This whole report is centered on the fact that a warming planet is inevitable and that acting now would save more money in the long run. The study supposes the global warming will cause natural resources to dwindle, arable land to be less available, and food and water to become scarce. Furthermore, they believe that regulations now to curb global warming would be beneficial, even if it means short-term economic losses, because it staves off larger economic losses in the future.

Sure, if that were the case anyone with half a mind would say that we should act now rather than later. Unfortunately, that is not the case. We don’t have to accept that global warming will cause unprecedented human disaster. According to the NCPA’s global warming primer, there are several things wrong with the new report:

  • First, we find that 96.6 percent of carbon emissions come from nature, and not humans. The regulations would do nothing but hurt the economy and not solve the problem.
  • Second, there is no consensus on the magnitude of the impact, it is likely that the apocalyptic scenarios won’t pan out even if the Earth is to increase by 2 degrees Celsius.
  • Finally, stabilizing carbon emissions at even 550 ppm would cost trillions of dollars.

These are some things that the report has not considered.

Fighting Global Warming Will Cost $4 Trillion +

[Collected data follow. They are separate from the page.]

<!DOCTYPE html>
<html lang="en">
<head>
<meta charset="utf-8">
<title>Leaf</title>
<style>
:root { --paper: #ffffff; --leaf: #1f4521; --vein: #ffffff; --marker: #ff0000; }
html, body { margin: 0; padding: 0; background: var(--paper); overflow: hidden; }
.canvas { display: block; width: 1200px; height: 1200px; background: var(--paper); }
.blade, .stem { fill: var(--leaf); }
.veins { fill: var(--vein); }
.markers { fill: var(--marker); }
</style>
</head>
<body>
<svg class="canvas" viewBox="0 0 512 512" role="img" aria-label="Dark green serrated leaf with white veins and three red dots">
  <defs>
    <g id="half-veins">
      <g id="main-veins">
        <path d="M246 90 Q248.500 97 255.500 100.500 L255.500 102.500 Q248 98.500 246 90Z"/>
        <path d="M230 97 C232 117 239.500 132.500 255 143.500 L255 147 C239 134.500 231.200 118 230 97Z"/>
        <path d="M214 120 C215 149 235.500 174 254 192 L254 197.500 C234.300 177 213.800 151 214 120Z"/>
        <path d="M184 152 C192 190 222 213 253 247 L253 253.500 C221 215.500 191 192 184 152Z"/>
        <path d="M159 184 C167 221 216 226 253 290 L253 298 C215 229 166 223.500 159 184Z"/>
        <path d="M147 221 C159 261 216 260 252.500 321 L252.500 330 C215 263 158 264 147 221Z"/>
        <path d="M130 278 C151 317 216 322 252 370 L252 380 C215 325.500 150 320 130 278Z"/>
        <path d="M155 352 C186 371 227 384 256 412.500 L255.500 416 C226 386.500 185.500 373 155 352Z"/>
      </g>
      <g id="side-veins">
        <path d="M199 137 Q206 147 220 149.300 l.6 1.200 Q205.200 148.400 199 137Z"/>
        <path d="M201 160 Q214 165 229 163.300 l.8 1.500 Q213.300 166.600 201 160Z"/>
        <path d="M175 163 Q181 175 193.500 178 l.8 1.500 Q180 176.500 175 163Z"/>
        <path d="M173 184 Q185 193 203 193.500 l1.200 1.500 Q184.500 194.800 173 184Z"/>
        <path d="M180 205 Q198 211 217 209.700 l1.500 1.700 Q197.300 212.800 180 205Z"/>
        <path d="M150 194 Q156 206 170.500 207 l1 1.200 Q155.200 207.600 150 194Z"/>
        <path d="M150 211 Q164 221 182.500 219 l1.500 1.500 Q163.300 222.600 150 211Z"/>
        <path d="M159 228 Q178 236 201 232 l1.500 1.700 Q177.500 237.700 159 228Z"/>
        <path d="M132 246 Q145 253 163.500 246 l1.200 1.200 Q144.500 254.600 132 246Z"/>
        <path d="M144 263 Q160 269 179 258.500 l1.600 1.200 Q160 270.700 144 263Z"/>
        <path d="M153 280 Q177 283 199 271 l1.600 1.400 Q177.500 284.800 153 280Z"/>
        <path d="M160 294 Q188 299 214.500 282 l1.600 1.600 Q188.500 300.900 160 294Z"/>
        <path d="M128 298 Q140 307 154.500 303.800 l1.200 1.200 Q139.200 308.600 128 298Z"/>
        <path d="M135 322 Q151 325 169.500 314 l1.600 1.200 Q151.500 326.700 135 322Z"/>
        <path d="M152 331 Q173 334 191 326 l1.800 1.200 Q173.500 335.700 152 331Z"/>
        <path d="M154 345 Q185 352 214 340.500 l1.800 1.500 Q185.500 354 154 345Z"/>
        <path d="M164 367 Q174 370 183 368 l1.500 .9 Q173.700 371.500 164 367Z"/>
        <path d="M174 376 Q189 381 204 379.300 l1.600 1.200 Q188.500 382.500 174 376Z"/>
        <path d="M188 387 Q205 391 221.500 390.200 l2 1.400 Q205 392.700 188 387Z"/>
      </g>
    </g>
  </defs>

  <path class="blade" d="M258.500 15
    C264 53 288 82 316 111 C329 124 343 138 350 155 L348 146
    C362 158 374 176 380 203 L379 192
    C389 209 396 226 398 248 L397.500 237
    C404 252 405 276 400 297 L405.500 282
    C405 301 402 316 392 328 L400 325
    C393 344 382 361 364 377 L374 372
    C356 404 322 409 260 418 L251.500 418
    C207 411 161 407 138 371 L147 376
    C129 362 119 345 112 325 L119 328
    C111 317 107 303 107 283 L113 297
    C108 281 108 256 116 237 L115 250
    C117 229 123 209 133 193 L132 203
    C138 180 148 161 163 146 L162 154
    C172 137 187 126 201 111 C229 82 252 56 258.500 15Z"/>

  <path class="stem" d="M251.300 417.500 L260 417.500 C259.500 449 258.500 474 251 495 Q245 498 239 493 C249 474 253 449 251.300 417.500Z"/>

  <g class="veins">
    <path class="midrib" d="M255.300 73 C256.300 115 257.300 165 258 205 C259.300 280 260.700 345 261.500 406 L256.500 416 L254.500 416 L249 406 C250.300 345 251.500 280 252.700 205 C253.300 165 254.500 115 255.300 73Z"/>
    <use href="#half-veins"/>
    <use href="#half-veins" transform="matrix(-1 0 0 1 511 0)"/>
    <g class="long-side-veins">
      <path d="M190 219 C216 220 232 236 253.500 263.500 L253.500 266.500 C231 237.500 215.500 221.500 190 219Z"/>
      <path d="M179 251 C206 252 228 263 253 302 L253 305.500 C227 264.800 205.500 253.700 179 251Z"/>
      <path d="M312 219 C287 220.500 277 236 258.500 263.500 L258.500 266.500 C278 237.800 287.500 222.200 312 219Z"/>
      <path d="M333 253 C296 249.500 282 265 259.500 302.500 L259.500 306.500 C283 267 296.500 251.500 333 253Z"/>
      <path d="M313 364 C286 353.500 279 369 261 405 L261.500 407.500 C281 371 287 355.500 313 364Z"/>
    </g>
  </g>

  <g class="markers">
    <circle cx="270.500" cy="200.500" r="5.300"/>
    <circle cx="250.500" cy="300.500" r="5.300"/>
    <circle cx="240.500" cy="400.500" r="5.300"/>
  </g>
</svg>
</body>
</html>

A new report from the Global Commission on the Economy and Climate reports that fighting global warming will cost $4 trillion over 15 years. However, the report also says:

  • Countries will spend an extra $90 trillion on infrastructure.
  • Countries will enact policies to reduce their carbon footprints.

Expanding each participating country’s infrastructure, halt deforestation, regulate carbon dioxide emissions, land use reforms and reducing fossil fuel subsides is just the start of a much larger economic cost than just $4 trillion that the report claims would be the cost to fight global warming.

Rate of Global Warming is Slowing and Nobody Knows Why

Despite hype to the contrary, the world has seen a slowdown in the rate of warming over the past few years. The change is causing many scientific organizations to adjust their climate change projections. Late last year the Intergovernmental Panel on Climate Change reduced its projected warming from a range of 0.4 to 1.0 degrees Celsius to 0.3 to 0.7 degrees Celsius between 2016 and 2035. More importantly, nobody seems to know why the warming has slowed.

The leading theory is that the increased heat has been partially absorbed by the ocean. A group at the Scripps Institute suggested the extra heat is being absorbed by the surface waters of the Pacific Ocean. Other scientists suggest that the deeper, colder parts of the ocean are absorbing the heat. Another theory is that active volcanoes are suppressing global warming by spewing ash and gas that reflect the sun’s heat back into space. Some have suggested particulate matter from coal power plants in developing countries spewed into the atmosphere may be reflecting sunlight thereby reducing heat. Others think that an exceptionally active solar cycle may be influencing temperatures.

The scientific method has always been a five-step process involving a question, a research hypothesis, experimentation and data analysis. While most scientists now believe humans play a significant role in global warming, the exact level is up for debate. And past projections have been off sometimes significantly. In one of the first predictions, Dr. James Hansen told Congress in 1988 that the world would warm 1.0 degree Celsius every 20 years until 2050. We now know that figure was 2-3 times too high.

Where does this leave policy makers and citizens? Policy makers should continue to develop free-market oriented solutions to global warming. Some folks favored a carbon tax, but its lack of success in Europe has pushed many towards carbon capture instead. Other potential solutions are worthy of consideration.

At the same time, scientists should emphasize that all predictions are estimates. The earth and its atmosphere are complicated places; we still have a lot to learn on climate change. Everybody should remember that science is not religion; actual facts are needed before a conclusion can be made. There is one thing that we can be certain of today: nobody can predict with 100% accuracy what any aspect of earth, including its climate, will be like in 2050.